Animal liberationists tend to divide into two mutually antagonistic camps: animal welfarists, who share a utilitarian moral outlook, and animal rightists, who presuppose a structure of basic rights. However, the gap between these groups tends to be exaggerated by their allegiance to oversimplified versions of their favored moral frameworks. For their part, animal rightists should acknowledge that rights, however basic, are also defeasible by appeals to consequences. Contrariwise, animal welfarists should recognize that rights, however derivative, are capable of constraining appeals (...) to consequences. If both sides move to more defensible theoretical positions, their remaining differences on that level may be compatible with a broad area of convergence on practical issues.
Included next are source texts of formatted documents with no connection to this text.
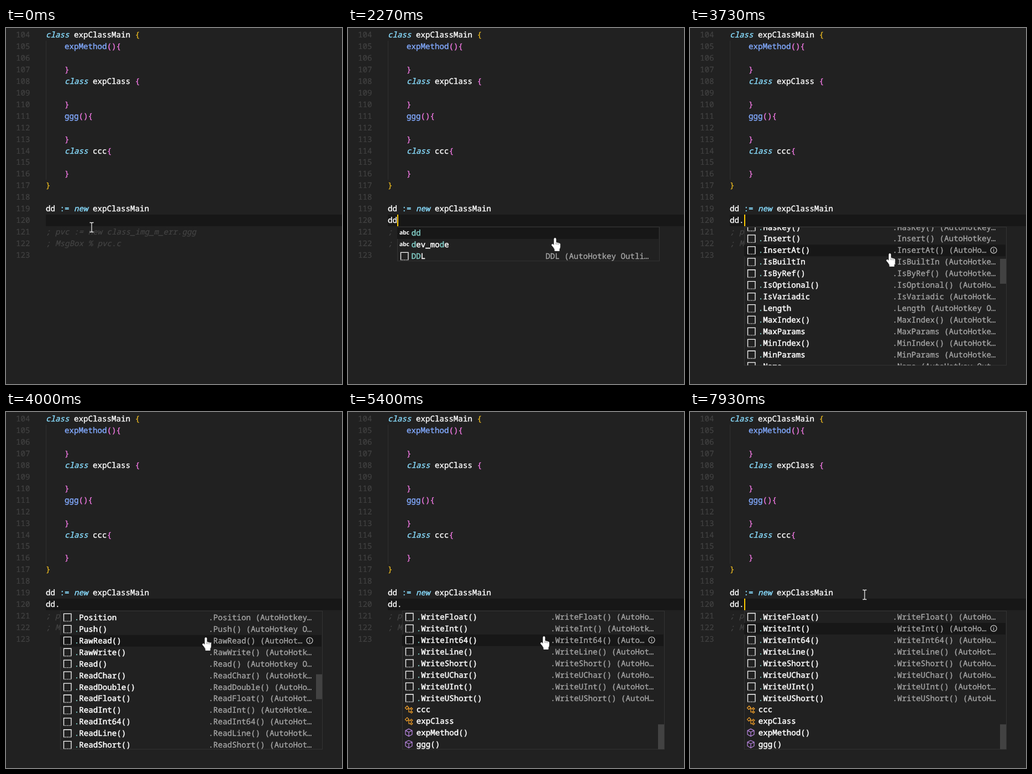
Write an HTML page that moves like this. It is 608x643 px and loops after 8 s.

```html
<!DOCTYPE html>
<html lang="en">
<head>
<meta charset="utf-8">
<title>Editor autocomplete</title>
<style>
html, body { margin: 0; width: 100%; height: 100%; overflow: hidden; background: #212121; }
svg { display: block; }
text {
  font: 500 14.17px "Noto Sans Mono", "DejaVu Sans Mono", monospace;
  white-space: pre; text-rendering: geometricPrecision;
  color: #fff; fill: currentColor; stroke: currentColor; stroke-width: .4px;
}
#popup text { stroke-width: .5px; }
.num { color: #424242; stroke-width: .2px; }
.kw { color: #89ddff; font-style: italic; }
.op { color: #89ddff; }
.fn { color: #82aaff; }
.b1 { color: #e3b420; }
.b2 { color: #f078e2; }
.note { color: #444; font-style: italic; stroke-width: .2px; }
.hit { color: #80cbc4; }
#popup .info { color: #a6a6a6; stroke-width: .35px; }
#popup .abc { font: 700 10.5px "Noto Sans", sans-serif; letter-spacing: -.3px; stroke: none; }
.line { fill: none; stroke-width: 1.3; }
</style>
</head>
<body>
<svg id="stage" width="608" height="643" viewBox="0 0 608 643">
  <rect width="608" height="643" fill="#212121"/>
  <rect x="72" y="337" width="536" height="21" fill="#171717"/>
  <rect x="72" y="23" width="1" height="251" fill="#303030"/>
  <g id="code"></g>
  <g id="typed"></g>
  <rect id="caret" y="337" width="2" height="21" fill="#ffcc00"/>
  <g id="popup"></g>
  <g id="beam">
    <path class="line" stroke="#e8e8e8" d="M-3.5-8.5h2.2q1.3 0 1.3 1.3 0-1.3 1.3-1.3h2.2M0-7.5V7.5M-3.5 8.5h2.2q1.3 0 1.3-1.3 0 1.3 1.3 1.3h2.2"/>
  </g>
  <g id="hand">
    <path fill="#fff" stroke="#fff" stroke-width=".8" d="M5 2a1.6 1.6 0 0 1 3.2 0v6.6q1.5-.8 2.5.6 1.5-.6 2.5.7 2.1-.4 2.6 1.4v5q0 2.2-1.5 4.2v3h-8.2v-2.7q-1-1.6-2-3.4L.8 13.5q-.5-1.9 1.1-2 1.2 0 2 1L5 13.8z"/>
    <path class="line" stroke="#555" style="stroke-width:.7" d="M8.2 8.8v3.4M10.7 9.4v3M13.2 10v2.6"/>
  </g>
</svg>
<script>
const LOOP = 8000, ROW = 20.93, CH = 8.502, LEFT = 72.1, TOP = 360, ROWS = 12;
const $ = id => document.getElementById(id);
const text = (x, y, cls, s) => `<text x="${x.toFixed(2)}" y="${y.toFixed(2)}" class="${cls}">${s}</text>`;

// Segments are "class|text"; the row number is the key.
const code = {
  0: ['kw|class ', 'id|expClassMain ', 'b1|{'],
  1: ['id|    ', 'fn|expMethod', 'b2|(){'],
  3: ['b2|    }'],
  4: ['kw|    class ', 'id|expClass ', 'b2|{'],
  6: ['b2|    }'],
  7: ['id|    ', 'fn|ggg', 'b2|(){'],
  9: ['b2|    }'],
  10: ['kw|    class ', 'id|ccc', 'b2|{'],
  12: ['b2|    }'],
  13: ['b1|}'],
  15: ['id|dd ', 'op|:= ', 'kw|new ', 'id|expClassMain'],
  17: ['note|; pvc := new class_img_m_err.ggg'],
  18: ['note|; MsgBox % pvc.c']
};

function drawCode() {
  let out = '';
  for (let i = 0; i < 20; i++) {
    const y = 17.2 + i * ROW;
    out += text(18, y, 'num', 104 + i);
    let col = 0;
    for (const seg of code[i] || []) {
      const [cls, s] = seg.split('|');
      const pad = s.length - s.trimStart().length;
      out += text(LEFT + (col + pad) * CH, y, cls, s.trim());
      col += s.length;
    }
  }
  $('code').innerHTML = out;
}

const items = (kind, names) => names.split(' ').map(label => ({ kind, label }));
const members = `__Call() __Delete() __Get() __Handle __New() __Set() AtEOF Clone() Close() Count()
 Delete() Encoding GetAddress() GetCapacity() HasKey() Insert() InsertAt() IsBuiltIn IsByRef()
 IsOptional() IsVariadic Length MaxIndex() MaxParams MinIndex() MinParams Name Pop() Pos Position
 Push() RawRead() RawWrite() Read() ReadChar() ReadDouble() ReadFloat() ReadInt() ReadInt64()
 ReadLine() ReadShort() ReadUChar() ReadUInt() ReadUShort() Remove() RemoveAt() Seek()
 SetCapacity() Tell() Write() WriteChar() WriteDouble() WriteFloat() WriteInt() WriteInt64()
 WriteLine() WriteShort() WriteUChar() WriteUInt() WriteUShort()`;

const lists = {
  d: {
    query: 'd', thumb: 29,
    rows: [...items('word', 'dd default dev_mode down Default'),
      ...items('snip', 'Date DateTime Days DDL Default Del Delete')]
  },
  dd: {
    query: 'dd', thumb: 0,
    rows: [...items('word', 'dd dev_mode'), ...items('snip', 'DDL')]
  },
  'dd.': {
    query: '.', thumb: 45,
    rows: [...items('snip', members.trim().split(/\s+/).map(m => '.' + m).join(' ')),
      ...items('class', 'ccc expClass'), ...items('method', 'expMethod() ggg()')]
  }
};
const MAX = (lists['dd.'].rows.length - ROWS) * ROW;

const glyph = (x, y, color, d) =>
  `<path class="line" transform="translate(${x} ${y.toFixed(2)})" stroke="${color}" d="${d}"/>`;
const icons = {
  word: y => text(4, y + 13.3, 'abc', 'abc'),
  snip: y => glyph(6, y + 3, '#fff', 'M.5 13.5V.5h13.5v13M.5 14h1.5m1.5 0h1.5m1.5 0h1.5m1.5 0h1.5m1.5 0h1.5'),
  class: y => glyph(4, y + 2, '#ee9d28', 'M1.5 5 5 1.5l3 3L4.5 8zM6.5 6.5h4M8 6.5v6h2.5M10.5 6.5l2-2 2.3 2-2 2zM10.5 12.5l2-2 2.3 2-2 2z'),
  method: y => glyph(4, y + 1.5, '#b180d7', 'M8 1.5 14 4.5v7L8 15 2 11.5v-7zM2 4.5l6 3 6-3M8 7.5V15')
};

// Letters that match the query, in order, are tinted.
function label(s, query, y) {
  let n = 0, runs = [];
  [...s].forEach((c, i) => {
    const hit = n < query.length && c.toLowerCase() === query[n];
    if (hit) n++;
    const last = runs[runs.length - 1];
    if (last && last.hit === hit) last.s += c;
    else runs.push({ hit, s: c, i });
  });
  return runs.map(r => text(25.7 + r.i * CH, y, r.hit ? 'hit' : '', r.s)).join('');
}

const clip = (s, n) => s.length > n ? s.slice(0, n - 1) + '…' : s;

function drawPopup(typed, scroll, focus) {
  const list = lists[typed];
  if (!list) return '';
  const x = Math.round(LEFT + typed.length * CH);
  const high = Math.min(ROWS, list.rows.length) * ROW - 2;
  const first = Math.floor(scroll / ROW);
  let out = '';
  for (let i = first; i <= first + ROWS && i < list.rows.length; i++) {
    const { kind, label: name } = list.rows[i], y = i * ROW - scroll;
    const on = i === focus;
    // The first row stays selected while another one is hovered.
    if (on || i === 0) out += `<rect y="${y}" width="473" height="${ROW}" fill="#171717"/>`;
    out += icons[kind](y) + label(name, list.query, y + 15);
    if (kind !== 'snip') continue;
    out += text(268.5, y + 15, 'info', clip(name + ' (AutoHotkey Outline)', on ? 20 : 22));
    if (on) out += glyph(451.5, y + 10, '#c5c5c5', 'M-5.5 0a5.5 5.5 0 1 0 11 0a5.5 5.5 0 1 0-11 0M0-3v1.4M0-.8v3.8');
  }
  if (list.thumb) {
    const y = scroll / MAX * (high - list.thumb);
    out += `<rect x="463" y="${y}" width="11" height="${list.thumb}" fill="#424242"/>`;
  }
  return `<rect x="${x + .5}" y="359.5" width="474" height="${high + .5}" fill="#212121" stroke="#343434"/>` +
    `<svg x="${x}" y="${TOP}" width="474" height="${high}" overflow="hidden">${out}</svg>`;
}

const typing = [[0, ''], [1270, 'd'], [1800, 'dd'], [2530, 'dd.']];
const blink = [[400, 930], [1270, 2270], [2530, 3000], [3530, 4000], [4470, 5000], [5530, 6000], [6470, 7000], [7530, 8000]];
const wheel = [[3400, 0], [3730, 303.5], [3800, 303.5], [4000, 606], [4200, 606], [4330, 828], [4730, 828], [5070, MAX]];
const beamPath = [[130, 155, 360], [600, 180, 362], [930, 362, 397], [7870, 362, 397], [7930, 316, 330]];
const handPath = [
  [3130, 368, 379], [3330, 367, 412], [3400, 367, 412], [3600, 355, 407],
  [5330, 355, 407], [5400, 348, 405], [6000, 169, 543], [6130, 169, 543],
  [6470, 150, 569], [6870, 150, 569], [7070, 213, 570], [7200, 213, 570],
  [7530, 180, 607], [7600, 180, 607], [7670, 172, 603], [7800, 172, 603], [7870, 250, 390]
];

function at(path, t) {
  const k = path.findIndex(p => p[0] > t);
  if (k < 0) return path[path.length - 1].slice(1);
  if (k === 0) return path[0].slice(1);
  const a = path[k - 1], b = path[k], f = (t - a[0]) / (b[0] - a[0]);
  return a.slice(1).map((v, i) => v + (b[i + 1] - v) * f);
}

const within = (t, a, b) => t >= a && t < b;
const show = (id, on) => $(id).setAttribute('visibility', on ? 'visible' : 'hidden');
const place = (id, [x, y]) => $(id).setAttribute('transform', `translate(${x.toFixed(1)} ${y.toFixed(1)})`);

function focusRow(t, scroll, handY) {
  if (t < 3200) return 0;
  if (t >= 7870) return 53;
  return Math.max(0, Math.floor((handY - TOP + scroll) / ROW));
}

let drawn = '';
function draw(now) {
  const t = Math.floor(((now % LOOP) + 4) * .015) / .015 + .01;
  const typed = typing.filter(k => k[0] <= t).pop()[1];
  const hand = at(handPath, t);
  const scroll = at(wheel, t)[0];
  const focus = focusRow(t, scroll, hand[1]);

  $('caret').setAttribute('x', Math.round(LEFT + typed.length * CH));
  show('caret', blink.some(([a, b]) => within(t, a, b)));
  place('beam', at(beamPath, t));
  place('hand', hand);
  show('beam', t < 130 || within(t, 600, 1130) || t >= 7930);
  show('hand', within(t, 1470, 7930));

  const key = [typed, scroll, focus].join();
  if (key !== drawn) {
    drawn = key;
    $('typed').innerHTML = typed ? text(LEFT, 17.2 + 16 * ROW, '', typed) : '';
    $('popup').innerHTML = drawPopup(typed, scroll, focus);
  }
}

drawCode();
const start = performance.now();
(function tick() {
  draw(performance.now() - start);
  requestAnimationFrame(tick);
})();
</script>
</body>
</html>
```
Keywords: animal welfare, animal rights, ethics CiteULike Connotea Del.icio.us What's this? (shrink)
What does it mean for someone to have a moral right to something? What kinds of creatures can have rights, and which rights can they have? While rights are indispensable to our moral and political thinking, they are also mysterious and controversial; as long as these controversies remain unsolved, rights will remain vulnerable to skepticism. Here, Sumner constructs both a coherent concept of a moral right and a workable substantive theory of rights to provide the moral foundation necessary to dispel (...) such doubts. (shrink)
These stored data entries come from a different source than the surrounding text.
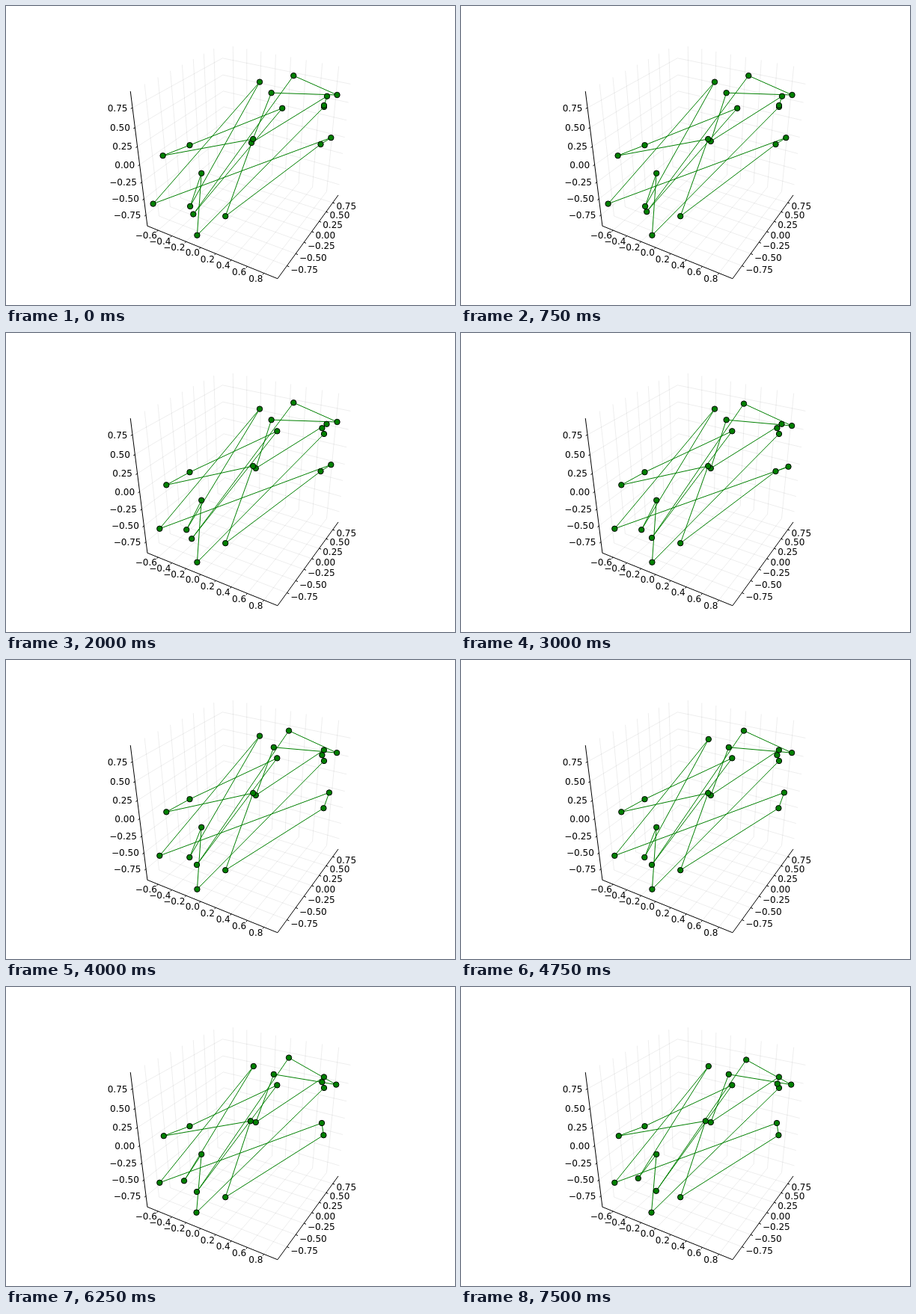
An HTML page with a canvas that plays this animation: 600 px wide and 400 px high, repeating every 8000 ms.

```html
<!DOCTYPE html>
<html lang="en">
<head>
<meta charset="utf-8">
<title>Closed path in 3D axes</title>
<style>
  html, body { margin: 0; width: 100%; height: 100%; overflow: hidden; background: #fff; }
  canvas { display: block; }
</style>
</head>
<body>
<canvas id="stage" width="600" height="400"></canvas>
<script>
const ctx = document.getElementById('stage').getContext('2d');
const LOOP = 8000;

// Vertices in the order in which the closed path visits them.
const start = {
  T: [425, 135], G: [425, 133], F: [429, 120.7], K: [328, 183], C: [354.6, 116.2],
  E: [442.5, 119], B: [384.3, 93.2], Q: [250.3, 278.5], D: [369.2, 136.8], L: [245.5, 186.2],
  M: [209.6, 200.2], J: [330.2, 178], S: [293.2, 281.2], I: [420.5, 185], H: [434.3, 176.2],
  N: [196.6, 264.6], A: [339, 101.6], P: [246.1, 268], O: [261.2, 223.8], R: [255.4, 306.7]
};

// Each accepted step: time, vertex, new position.
const moves = [
  [250, 'Q', 248.2, 275.2],
  [750, 'K', 333.8, 181],
  [1000, 'P', 241.2, 263.2],
  [1130, 'F', 428.5, 121.8],
  [1250, 'G', 422.4, 127.2],
  [1630, 'M', 214.3, 203.3],
  [1750, 'D', 362.3, 131.3],
  [2000, 'N', 205.3, 261.8],
  [2250, 'H', 437.5, 178.8],
  [2750, 'E', 442.1, 124.1],
  [2880, 'Q', 255, 274],
  [3000, 'B', 378, 94.6],
  [3250, 'H', 431.9, 177.4],
  [3250, 'F', 424.9, 120.4],
  [3500, 'I', 424.4, 198.2],
  [4000, 'P', 245.3, 264],
  [4000, 'C', 357.8, 116.8],
  [4500, 'A', 336, 106.5],
  [4750, 'A', 330.8, 106],
  [5000, 'J', 326.8, 179.3],
  [5250, 'E', 441.2, 130.6],
  [5500, 'P', 238, 259.3],
  [5500, 'R', 254.5, 301.7],
  [6250, 'M', 210.8, 199.2],
  [6250, 'H', 422, 182],
  [6500, 'P', 236.6, 257.5],
  [6750, 'Q', 260.8, 272.8],
  [6750, 'G', 422.8, 129.5],
  [6750, 'P', 235.4, 257],
  [7500, 'B', 381.2, 97.4],
  [7500, 'P', 236.8, 255.9]
];

// Perspective camera: azimuth 30, elevation 30, looking at the cube [-1, 1]^3.
const SIN = 0.5, COS = Math.sqrt(3) / 2, DIST = 6.69, SCALE = 670;
function project([x, y, z]) {
  const right = COS * x + SIN * y;
  const up = SIN * (COS * y - SIN * x) + COS * z;
  const depth = DIST + COS * (COS * y - SIN * x) - SIN * z;
  return [322.1 + SCALE * right / depth, 192 - SCALE * up / depth];
}

function axis(min, max, first, step, count, digits) {
  return Array.from({ length: count }, (_, i) => {
    const v = first + i * step;
    return {
      pos: 2 * (v - min) / (max - min) - 1,
      label: (v < -0.01 ? '\u2212' : '') + Math.abs(v).toFixed(digits)
    };
  });
}
const xs = axis(-0.76, 0.96, -0.6, 0.2, 8, 1);
const ys = axis(-1, 0.97, -0.75, 0.25, 7, 2);
const zs = axis(-0.927, 0.95, -0.75, 0.25, 7, 2);

function trace(points) {
  ctx.beginPath();
  points.forEach(p => ctx.lineTo(...p));
}
function line3d(...points) {
  trace(points.map(project));
  ctx.stroke();
}

function drawGrid() {
  ctx.strokeStyle = 'rgba(0, 0, 0, 0.07)';
  ctx.lineWidth = 1;
  xs.forEach(({ pos }) => line3d([pos, -1, -1], [pos, 1, -1], [pos, 1, 1]));
  ys.forEach(({ pos }) => line3d([1, pos, -1], [-1, pos, -1], [-1, pos, 1]));
  zs.forEach(({ pos }) => line3d([-1, -1, pos], [-1, 1, pos], [1, 1, pos]));
}

function drawTicks(ticks, at, out, align, dx, dy) {
  ctx.textAlign = align;
  ticks.forEach(({ pos, label }) => {
    const p = at(pos);
    line3d(p, p.map((v, i) => v + out[i]));
    const [x, y] = project(p);
    ctx.fillText(label, x + dx, y + dy + 4.4);
  });
}

function drawAxes() {
  ctx.strokeStyle = ctx.fillStyle = '#000';
  ctx.lineWidth = 1;
  ctx.font = '12px "DejaVu Sans", sans-serif';
  line3d([-1, -1, 1], [-1, -1, -1], [1, -1, -1], [1, 1, -1]);
  drawTicks(xs, v => [v, -1, -1], [0, -0.03, 0], 'right', -1.3, 7);
  drawTicks(ys, v => [1, v, -1], [0.03, 0, 0], 'left', 4.8, 4.7);
  drawTicks(zs, v => [-1, -1, v], [0, -0.03, 0], 'right', -6.6, 0);
}

function pathAt(t) {
  const pts = { ...start };
  for (const [time, id, x, y] of moves) if (time <= t) pts[id] = [x, y];
  return Object.values(pts);
}

function drawPath(points) {
  ctx.strokeStyle = ctx.fillStyle = '#008000';
  ctx.lineWidth = 1;
  trace(points);
  ctx.closePath();
  ctx.stroke();
  ctx.strokeStyle = '#000';
  for (const [x, y] of points) {
    ctx.beginPath();
    ctx.arc(x, y, 3.7, 0, 2 * Math.PI);
    ctx.fill();
    ctx.stroke();
  }
}

const begin = performance.now();
function frame() {
  const t = (performance.now() - begin) % LOOP;
  ctx.fillStyle = '#fff';
  ctx.fillRect(0, 0, 600, 400);
  drawGrid();
  drawAxes();
  drawPath(pathAt(t));
  requestAnimationFrame(frame);
}
frame();
</script>
</body>
</html>
```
In the situations canvassed I have argued that (a) the dominant aim of the utilitarian will be the establishment of a fair procedure, (b) under radical uncertainty cooperation will constitute his best bet, and (c) when he knowsthat all others will cooperate it is still an open question whether he will slack, and if under some conditions he does so he does not then act unfairly. It is wise to bear in mind, however, that an enormous number of possible situations, (...) mostly mixtures of the pure cases, simply have not been considered. It is not inconceivable that in one of them the utilitarian will clearly act unfairly; I am inclined to think not, but the possibility is not entirely ruled out. (shrink)